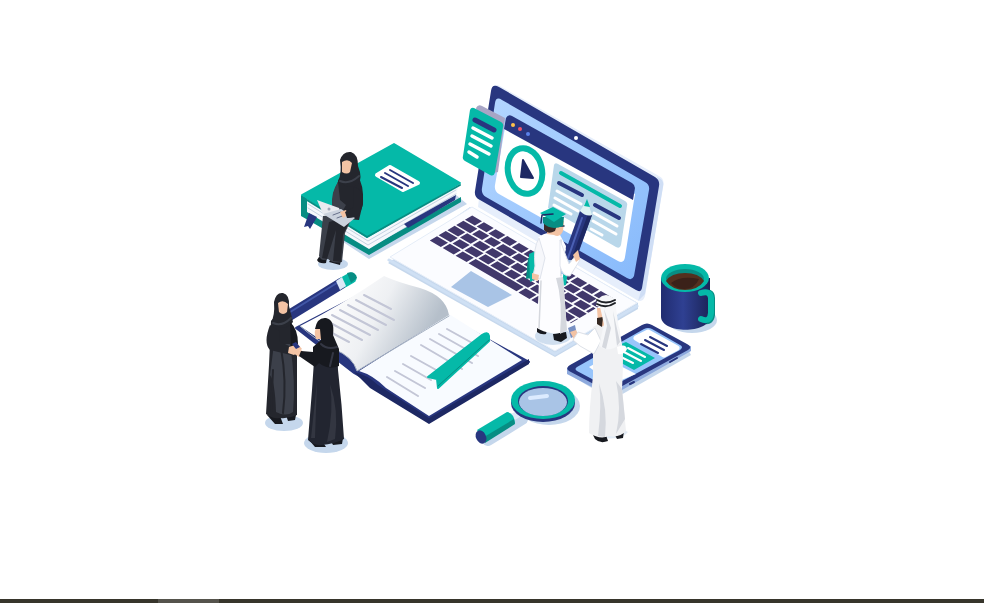
<!DOCTYPE html>
<html lang="en">
<head>
<meta charset="utf-8">
<title>Online learning illustration</title>
<style>
:root{--navy:#28367f;--navy-dark:#1d2863;--teal:#05b9a8;--teal-dark:#078d83;--sky:#98c5fb;--pale:#b9d7ea;--shadow:#c5d7ec;--pad:#a9c4e6;--key:#41386b;--ink:#24262d;--ink-deep:#17191f;--ink-soft:#3c404a;--skin:#f3c3a4;--robe:#f0f1f3;--fold:#d5d8de;--bar:#37352b;--bar-light:#55534c}
html,body{margin:0;width:984px;height:603px;overflow:hidden;background:#fff}
svg{display:block}
.navy{fill:var(--navy)}.navy-dark{fill:var(--navy-dark)}.teal{fill:var(--teal)}.teal-dark{fill:var(--teal-dark)}
.sky{fill:var(--sky)}.pale{fill:var(--pale)}.shadow{fill:var(--shadow)}.pad{fill:var(--pad)}.white{fill:#fff}
.ink{fill:var(--ink)}.deep{fill:var(--ink-deep)}.soft{fill:var(--ink-soft)}.skin{fill:var(--skin)}.robe{fill:var(--robe)}.fold{fill:var(--fold)}
.line{fill:none;stroke-linecap:round;stroke-linejoin:round}
.s-navy{stroke:var(--navy)}.s-teal{stroke:var(--teal)}.s-white{stroke:#fff}.s-rule{stroke:#c3c6d6;stroke-width:2}
.round{stroke-linejoin:round}
.keys{stroke:var(--key);stroke-width:8.2}
</style>
</head>
<body>
<svg width="984" height="603" viewBox="0 0 984 603" role="img" aria-label="Students studying around a giant laptop, books, a phone and a mug">
<defs>
<linearGradient id="page-curl" x1="325" y1="300" x2="420" y2="350" gradientUnits="userSpaceOnUse"><stop offset="0" stop-color="#fff"/><stop offset=".5" stop-color="#eef0f3"/><stop offset="1" stop-color="#b5bfca"/></linearGradient>
<linearGradient id="screen-glow" x1="0" y1="0" x2="1" y2="1"><stop offset="0" stop-color="#b4d6ff"/><stop offset="1" stop-color="#86b9fb"/></linearGradient>
<linearGradient id="mug-side"><stop offset="0" stop-color="#202c70"/><stop offset=".45" stop-color="#2f4092"/><stop offset="1" stop-color="#1b2458"/></linearGradient>
</defs>

<g id="book">
<path class="shadow" d="M311 221 369 259 467 204 455 194Z"/>
<path class="teal-dark" d="M301 195V216L369 255 461 202V197L369 248 307 211V198Z"/>
<path d="M307 199 367 236 460 183 455 197 369 249 307 212Z" fill="#f5f8fc"/>
<path class="line" d="M308 204 368 241 456 190M308 208 368 245 456 194" stroke="#c5d2e2"/>
<path class="navy" d="M404 224 456 195 455 200 408 228Z"/>
<path class="navy" d="M309 213 317 217 310 229 308 226 304 227Z"/>
<path class="teal round" d="M302 195 394 144 460 183 367 237Z" stroke="var(--teal)" stroke-width="2"/>
<path class="line" d="M302 197 367 237 460 185" stroke="var(--teal-dark)" stroke-width="2"/>
<path class="white round" d="M377 175 390 167 418 183 403 190Z" stroke="#fff" stroke-width="4"/>
<path class="line s-navy" d="M390 170 413 183M385 173 408 186M381 177 402 188" stroke-width="2"/>
</g>

<g id="laptop">
<path class="shadow" d="M388 263 555 357 638 309V303L470 207Z"/>
<path d="M390 257 472 207 637 303 555 351Z" fill="#fbfcff" stroke="#e5edf8"/>
<path class="line" d="M389 260 555 354 637 306" stroke="#cfe0f4" stroke-width="3"/>
<g class="keys" transform="matrix(1 .586 -.88 .52 473 215)">
<path d="M0 5H141" stroke-dasharray="9.8 1.9"/>
<path d="M0 15H141" stroke-dasharray="14 1.9 10 1.9 10 1.9"/>
<path d="M0 25H141" stroke-dasharray="10.7 1.9"/>
<path d="M0 35H141" stroke-dasharray="12 1.9 10 1.9"/>
<path d="M0 45H141" stroke-dasharray="11 1.9 11 1.9 11 1.9 48 1.9 11 1.9 11 1.9 11 1.9"/>
</g>
<path class="pad" d="M451 287 471 271 512 295 488 307Z"/>
<path d="M492 89Q494 83 500 86L659 176Q665 179 663 186L645 296Q643 303 637 300L478 207Z" fill="#e6eefb"/>
<path d="M657 177Q665 180 663 187L645 294 638 301 641 291Z" fill="#cfdef5"/>
<path class="navy" d="M491 91Q492 83 499 87L655 177Q660 180 659 186L642 288Q641 293 636 290L480 200Q474 197 475 191Z"/>
<path d="M495 103Q496 96 502 100L645 182Q650 185 649 190L634 276Q632 281 627 278L486 197Q481 194 482 188Z" fill="url(#screen-glow)"/>
<circle class="white" cx="576" cy="138" r="2"/>
<path class="white" d="M506 122 635 194 625 257Q624 264 618 261L499 194Q494 191 495 185Z"/>
<path class="navy" d="M506 118Q508 114 512 116L632 183Q635 185 635 188L633 200 504 129Z"/>
<circle cx="513" cy="125" r="2" fill="#ffc34b"/><circle cx="520" cy="129" r="2" fill="#f0566a"/><circle cx="528" cy="134" r="2" fill="#5b82ea"/>
<ellipse class="line s-teal" cx="525" cy="171" rx="17" ry="23" stroke-width="6" transform="rotate(-12 525 171)"/>
<path class="navy-dark round" d="M523 160 533 178 521 177Z" stroke="var(--navy-dark)" stroke-width="2"/>
<path class="pale" d="M554 165Q555 162 558 164L625 201Q628 203 627 206L621 245Q620 249 616 247L548 208Z"/>
<path class="line s-teal" d="M561 173 620 206" stroke-width="4"/>
<path class="line s-navy" d="M559 183 582 195M595 205 619 218" stroke-width="4"/>
<path class="line s-white" d="M557 191 581 204M555 198 578 211M554 205 571 214M594 213 617 226M593 221 616 234M591 229 602 235" stroke-width="3"/>
</g>

<g id="floating-note">
<path d="M476 108Q478 104 482 106L505 118 498 172 490 174Z" fill="#a7a5c5"/>
<path class="teal" d="M470 110Q471 107 474 108L501 122Q504 124 503 127L495 172Q494 177 490 175L465 161Q462 159 463 156Z"/>
<path class="line s-navy" d="M475 120 494 130" stroke-width="5"/>
<path class="line s-white" d="M473 128 492 138M472 136 491 146M470 144 489 154M469 152 477 157" stroke-width="3.5"/>
</g>

<g id="pen">
<path class="line s-navy" d="M285 318 342 283" stroke-width="11"/>
<path class="line" d="M287 314 340 281" stroke="#4257a7" stroke-width="2"/>
<path class="line s-teal" d="M344 282 351 278" stroke-width="11"/>
<path d="M336 281 342 277 346 286 340 290Z" fill="#dce8f7"/>
<path class="teal-dark" d="M347 273Q355 270 357 278L351 283Z"/>
</g>

<g id="notebook">
<path class="navy round" d="M296 328 384 282 529 362 429 422 374 386Q363 378 354 373Z" stroke="var(--navy)" stroke-width="2"/>
<path class="navy-dark" d="M354 372Q368 375 378 385L429 418 529 359V364L429 424 370 388Z"/>
<path d="M359 371 449 314 522 360 429 416 386 388Q373 375 359 371Z" fill="#f8fbff"/>
<path d="M300 326Q340 306 384 276 397 282 420 288 446 296 449 315L357 371Q353 357 334 349Z" fill="url(#page-curl)"/>
<path class="line" d="M300 326Q321 344 334 349 353 357 357 371L449 316" stroke="#a6b2c2"/>
<path class="line s-rule" d="M364 295 391 309M356 300 394 320M348 305 386 325M340 310 378 330M332 315 370 335M325 320 362 340M319 326 349 342"/>
<path class="line s-rule" d="M447 329 474 344M439 334 478 356M430 339 472 363M421 345 462 369M411 356 438 371M403 364 431 380M395 371 425 388M387 377 418 396"/>
<path class="teal round" d="M428 377 482 335Q488 331 489 336L489 341 438 388 437 379Z" stroke="var(--teal)" stroke-width="2"/>
<path class="line" d="M438 386 489 340" stroke="var(--teal-dark)" stroke-width="1"/>
</g>

<g id="magnifier">
<ellipse class="shadow" cx="549" cy="406" rx="31" ry="19"/>
<path class="line" d="M488 440 522 419" stroke="var(--shadow)" stroke-width="12"/>
<path class="line" d="M508 420 523 411" stroke="#dfeaf7" stroke-width="7"/>
<path class="teal" d="M477 430 507 412Q514 413 515 423L485 442Z"/>
<path class="teal-dark" d="M484 437 514 419 515 424 485 443Z"/>
<ellipse class="navy" cx="481" cy="437" rx="5" ry="7" transform="rotate(-25 481 437)"/>
<ellipse class="navy" cx="543" cy="403" rx="32" ry="19"/>
<ellipse class="teal" cx="543" cy="400" rx="32" ry="19"/>
<ellipse class="navy" cx="543" cy="401" rx="25" ry="15"/>
<ellipse class="pad" cx="543" cy="402" rx="24" ry="14"/>
<path class="line" d="M530 398 547 396" stroke="#dcebff" stroke-width="4"/>
</g>

<g id="phone">
<path class="shadow" d="M575 378 612 400 691 355 685 344Z"/>
<path d="M567 368V374L607 395Q611 397 615 394L691 351V346Z" fill="#8da9dd"/>
<path class="navy" d="M570 365 642 325Q647 322 652 325L687 344Q693 347 688 350L615 390Q610 393 605 390L569 371Q565 368 570 365Z"/>
<path class="sky" d="M577 367 644 329Q648 327 652 329L680 345Q684 347 680 350L613 386Q609 388 605 386L577 371Q574 369 577 367Z"/>
<path class="white round" d="M636 338 648 332 677 348 664 355Z" stroke="#fff" stroke-width="5"/>
<path class="line s-navy" d="M650 337 667 346M645 340 664 350M641 344 658 353" stroke-width="2"/>
<path class="teal" d="M614 347 626 342 655 358 634 370 612 358Z"/>
<path class="line s-white" d="M628 348 645 357M624 352 641 361M621 357 633 363" stroke-width="2"/>
<path class="white" d="M589 367 605 358 636 374 612 384Z"/>
<path class="line s-navy" d="M602 367 621 377M597 370 615 380" stroke-width="2"/>
<path class="line s-navy" d="M630 384 634 382M670 362 677 358" stroke-width="2"/>
</g>

<g id="mug">
<ellipse class="shadow" cx="692" cy="320" rx="25" ry="13"/>
<path class="line" d="M701 293Q712 290 712 298V315Q711 324 701 320" stroke="var(--teal-dark)" stroke-width="6"/>
<path class="line s-teal" d="M701 293Q711 290 711 298V313Q710 323 701 319" stroke-width="4"/>
<path d="M661 278V317C662 334 709 334 710 317V278Z" fill="url(#mug-side)"/>
<path class="line s-teal" d="M701 293Q710 290 711 298V313Q710 323 701 319" stroke-width="6"/>
<ellipse class="teal" cx="685" cy="278" rx="24" ry="14"/>
<ellipse class="teal-dark" cx="685" cy="279" rx="19" ry="10"/>
<path d="M666 281Q671 273 685 273T704 281Q698 290 685 290T666 281Z" fill="#54301f"/>
<path d="M671 283Q681 275 699 279 695 289 684 289 676 289 671 283Z" fill="#3b2119"/>
</g>

<g id="woman-with-laptop">
<ellipse class="shadow" cx="333" cy="264" rx="15" ry="6"/>
<path class="deep" d="M319 257 327 258 326 263Q319 264 317 260ZM331 259 341 260 340 265 329 262Z"/>
<path class="soft" d="M323 216 354 213 345 233 342 262Q333 264 328 259 321 262 319 256Z"/>
<path class="ink" d="M329 222 352 216 343 235 341 262 333 261 336 230 327 259 322 258Z"/>
<path class="ink" d="M339 179Q345 171 357 175 364 184 363 203L359 220 336 218Q337 192 333 194Z"/>
<path class="soft" d="M338 182Q331 192 332 206L342 212 346 205 340 200Z"/>
<path class="ink" d="M340 160Q343 151 351 152 358 154 358 166 363 178 358 185 347 190 338 181 342 174 340 160Z"/>
<path class="skin" d="M342 162Q348 158 352 163L350 172Q347 175 342 172Z"/>
<path class="line" d="M340 181Q349 185 359 176" stroke="var(--ink-soft)" stroke-width="2"/>
<path d="M317 200 339 208 345 224 323 214Z" fill="#e8eaef"/>
<path d="M323 214 341 209 355 218 344 227Z" fill="#cbd2dd"/>
<path class="line" d="M333 215 341 212 349 217M337 218 345 215" stroke="#68708a"/>
<circle cx="329" cy="209" r="1.5" fill="#9da6b8"/>
<path class="skin" d="M340 212 346 210 348 215 343 218Z"/>
<path class="ink" d="M353 187Q364 188 363 204 360 219 347 218L345 212 354 207Z"/>
</g>

<g id="woman-listening">
<ellipse class="shadow" cx="284" cy="423" rx="19" ry="8"/>
<path class="deep" d="M267 415 280 416 283 424H275ZM286 415 296 415 295 420 288 421Z"/>
<path class="ink" d="M271 321Q278 312 290 319L297 338Q297 377 297 415 288 419 280 418 272 419 266 414L269 365Z"/>
<path class="soft" d="M274 344 290 344Q296 383 293 412 286 417 276 412 275 381 270 375Z"/>
<path class="line" d="M281 348Q287 382 283 413M273 370 271 413" stroke="var(--ink)" stroke-width="2"/>
<path class="ink" d="M274 302Q276 292 283 293 290 295 289 306L293 322Q283 334 271 322 275 316 274 302Z"/>
<path class="skin" d="M278 303Q283 299 288 304L287 312Q283 316 279 312Z"/>
<path class="line" d="M273 323Q282 327 291 318" stroke="var(--ink-soft)" stroke-width="2"/>
<path class="ink" d="M270 325Q263 343 270 350L291 355 293 348 279 341 280 331Z"/>
<path class="deep" d="M290 322Q298 329 298 344L291 347Z"/>
<path class="skin" d="M289 347 298 344 302 349 294 355 288 353Z"/>
<path class="navy" d="M292 344 296 342 300 347 296 349Z"/>
</g>

<g id="woman-talking">
<ellipse class="shadow" cx="326" cy="443" rx="22" ry="10"/>
<path class="deep" d="M309 440 322 441 326 447H315ZM330 439 343 438 342 444 333 445Z"/>
<path d="M315 346Q325 339 337 346L338 370Q342 405 344 439 334 444 322 445 314 446 308 440L312 390Z" fill="#222530"/>
<path class="soft" d="M330 384Q339 410 335 439L327 442Q334 411 330 384ZM317 382 315 438 311 438Z" opacity=".65"/>
<path class="skin" d="M293 353 301 350 305 353 299 357Z"/>
<path class="deep" d="M315 346 313 352 301 351 299 356 315 367 321 361Z"/>
<path class="skin" d="M317 327Q313 331 316 339L322 339 323 327Z"/>
<path class="deep" d="M315 329Q317 317 326 318 335 320 333 335L339 349 339 366Q325 372 313 357L313 347 321 340 320 329Z"/>
<path class="line" d="M321 344Q327 350 337 347M333 353 330 366" stroke="#343744" stroke-width="2"/>
</g>

<g id="graduate">
<ellipse class="shadow" cx="553" cy="336" rx="18" ry="9" opacity=".8"/>
<path class="deep" d="M537 328 548 327 546 334Q541 335 537 332ZM553 334 566 332 567 338 561 342 554 340Z"/>
<path class="teal-dark" d="M528 258 539 252 541 276 526 279Z"/>
<path class="teal" d="M529 254 540 249 541 276 530 282Z"/>
<path class="teal" d="M554 268 568 270 566 285 558 287Z"/>
<path d="M538 238Q546 230 560 235L566 246 563 277 567 330Q558 335 551 333 543 332 537 328L539 280Z" fill="#fdfdff"/>
<path class="fold" d="M556 278 563 277 567 330 560 334Q563 301 556 278Z"/>
<path class="line" d="M541 281 539 328M561 240 561 276" stroke="var(--fold)" stroke-width="1.5"/>
<path d="M539 238Q533 248 535 266L533 276 540 279 545 258Z" fill="#f6f7fb" stroke="#dfe3ec"/>
<path class="skin" d="M532 273 539 275 538 281 532 279Z"/>
<g id="giant-pencil">
<path class="navy" d="M580 211 592 215 577 257 565 263 563 258Z"/>
<path class="navy-dark" d="M588 214 592 215 576 258 571 260Z"/>
<path class="line" d="M582 218 568 258" stroke="#4b60b3" stroke-width="2"/>
<path d="M580 211 587 200 592 215Q586 217 580 211Z" fill="#dff3f3"/>
<path class="teal" d="M584 206 587 199 590 207Z"/>
<path class="pad" d="M563 258 573 261 570 275 561 274Z"/>
</g>
<path d="M560 240 569 264 576 255 580 260 570 276Q563 277 560 266Z" fill="#fff" stroke="#dfe3ec"/>
<path class="skin" d="M573 255 578 250 580 259 576 262Z"/>
<path class="skin" d="M547 223 564 221 563 231Q560 238 554 235L547 234Z"/>
<path d="M544 222H558L555 231Q548 235 544 230Z" fill="#3b2a28"/>
<path class="line" d="M557 226H564" stroke="#26314e" stroke-width="1.5"/>
<path class="teal-dark" d="M543 217 564 217 563 226Q551 231 543 223Z"/>
<path class="teal" d="M540 213 553 207 566 214 554 222Z"/>
<path class="line" d="M553 214 542 215 541 223" stroke="var(--navy-dark)" stroke-width="1.5"/>
</g>

<g id="man-with-phone">
<path class="shadow" d="M589 430Q609 421 628 432 622 440 604 438Z" opacity=".5"/>
<path class="deep" d="M593 435 606 435 608 441Q600 444 595 439ZM614 433 624 431 623 438 617 439Z"/>
<path class="robe" d="M593 327Q605 319 619 327L623 350Q623 372 622 389L626 431Q620 438 609 436 600 440 589 433 589 410 593 376Z"/>
<path class="fold" d="M599 383Q608 409 605 437L598 436Q602 405 599 383ZM616 381 622 389 625 419 616 434Q622 408 616 381Z"/>
<path d="M568 328 575 325 577 335 571 338Z" fill="#7890c3"/>
<path class="skin" d="M570 332 576 330 579 337 575 341Z"/>
<path d="M595 328 588 335 578 332 573 340 580 346 594 354 601 341Z" fill="#fff" stroke="#dde1e8"/>
<path class="skin" d="M597 308 611 308 608 325Q600 328 598 323Z"/>
<path d="M597 318 603 317 602 327 597 324Z" fill="#352923"/>
<path d="M596 306Q597 296 606 295 616 296 616 308L621 343Q610 354 599 346L604 324 600 307Z" fill="#f6f7f9"/>
<path class="fold" d="M604 309 607 326 602 347 606 349 611 328ZM613 311 617 346 620 342Z"/>
<path class="line" d="M597 304Q606 309 615 303M597 300Q606 305 615 300" stroke="#1d2026" stroke-width="2"/>
<path d="M617 347Q626 343 627 349 625 355 618 354Z" fill="#fff"/>
</g>

<g id="bottom-bar">
<rect y="599" width="984" height="4" fill="var(--bar)"/>
<rect x="158" y="599" width="61" height="4" fill="var(--bar-light)"/>
</g>
</svg>
</body>
</html>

☆ ☆ ☆ ☆ ☆

Output, from the data above, the lines from the line with "273 539 275" to the line with "327Q605 319 619" exactly as they stand, both ends included and nothing else.

<path class="skin" d="M532 273 539 275 538 281 532 279Z"/>
<g id="giant-pencil">
<path class="navy" d="M580 211 592 215 577 257 565 263 563 258Z"/>
<path class="navy-dark" d="M588 214 592 215 576 258 571 260Z"/>
<path class="line" d="M582 218 568 258" stroke="#4b60b3" stroke-width="2"/>
<path d="M580 211 587 200 592 215Q586 217 580 211Z" fill="#dff3f3"/>
<path class="teal" d="M584 206 587 199 590 207Z"/>
<path class="pad" d="M563 258 573 261 570 275 561 274Z"/>
</g>
<path d="M560 240 569 264 576 255 580 260 570 276Q563 277 560 266Z" fill="#fff" stroke="#dfe3ec"/>
<path class="skin" d="M573 255 578 250 580 259 576 262Z"/>
<path class="skin" d="M547 223 564 221 563 231Q560 238 554 235L547 234Z"/>
<path d="M544 222H558L555 231Q548 235 544 230Z" fill="#3b2a28"/>
<path class="line" d="M557 226H564" stroke="#26314e" stroke-width="1.5"/>
<path class="teal-dark" d="M543 217 564 217 563 226Q551 231 543 223Z"/>
<path class="teal" d="M540 213 553 207 566 214 554 222Z"/>
<path class="line" d="M553 214 542 215 541 223" stroke="var(--navy-dark)" stroke-width="1.5"/>
</g>

<g id="man-with-phone">
<path class="shadow" d="M589 430Q609 421 628 432 622 440 604 438Z" opacity=".5"/>
<path class="deep" d="M593 435 606 435 608 441Q600 444 595 439ZM614 433 624 431 623 438 617 439Z"/>
<path class="robe" d="M593 327Q605 319 619 327L623 350Q623 372 622 389L626 431Q620 438 609 436 600 440 589 433 589 410 593 376Z"/>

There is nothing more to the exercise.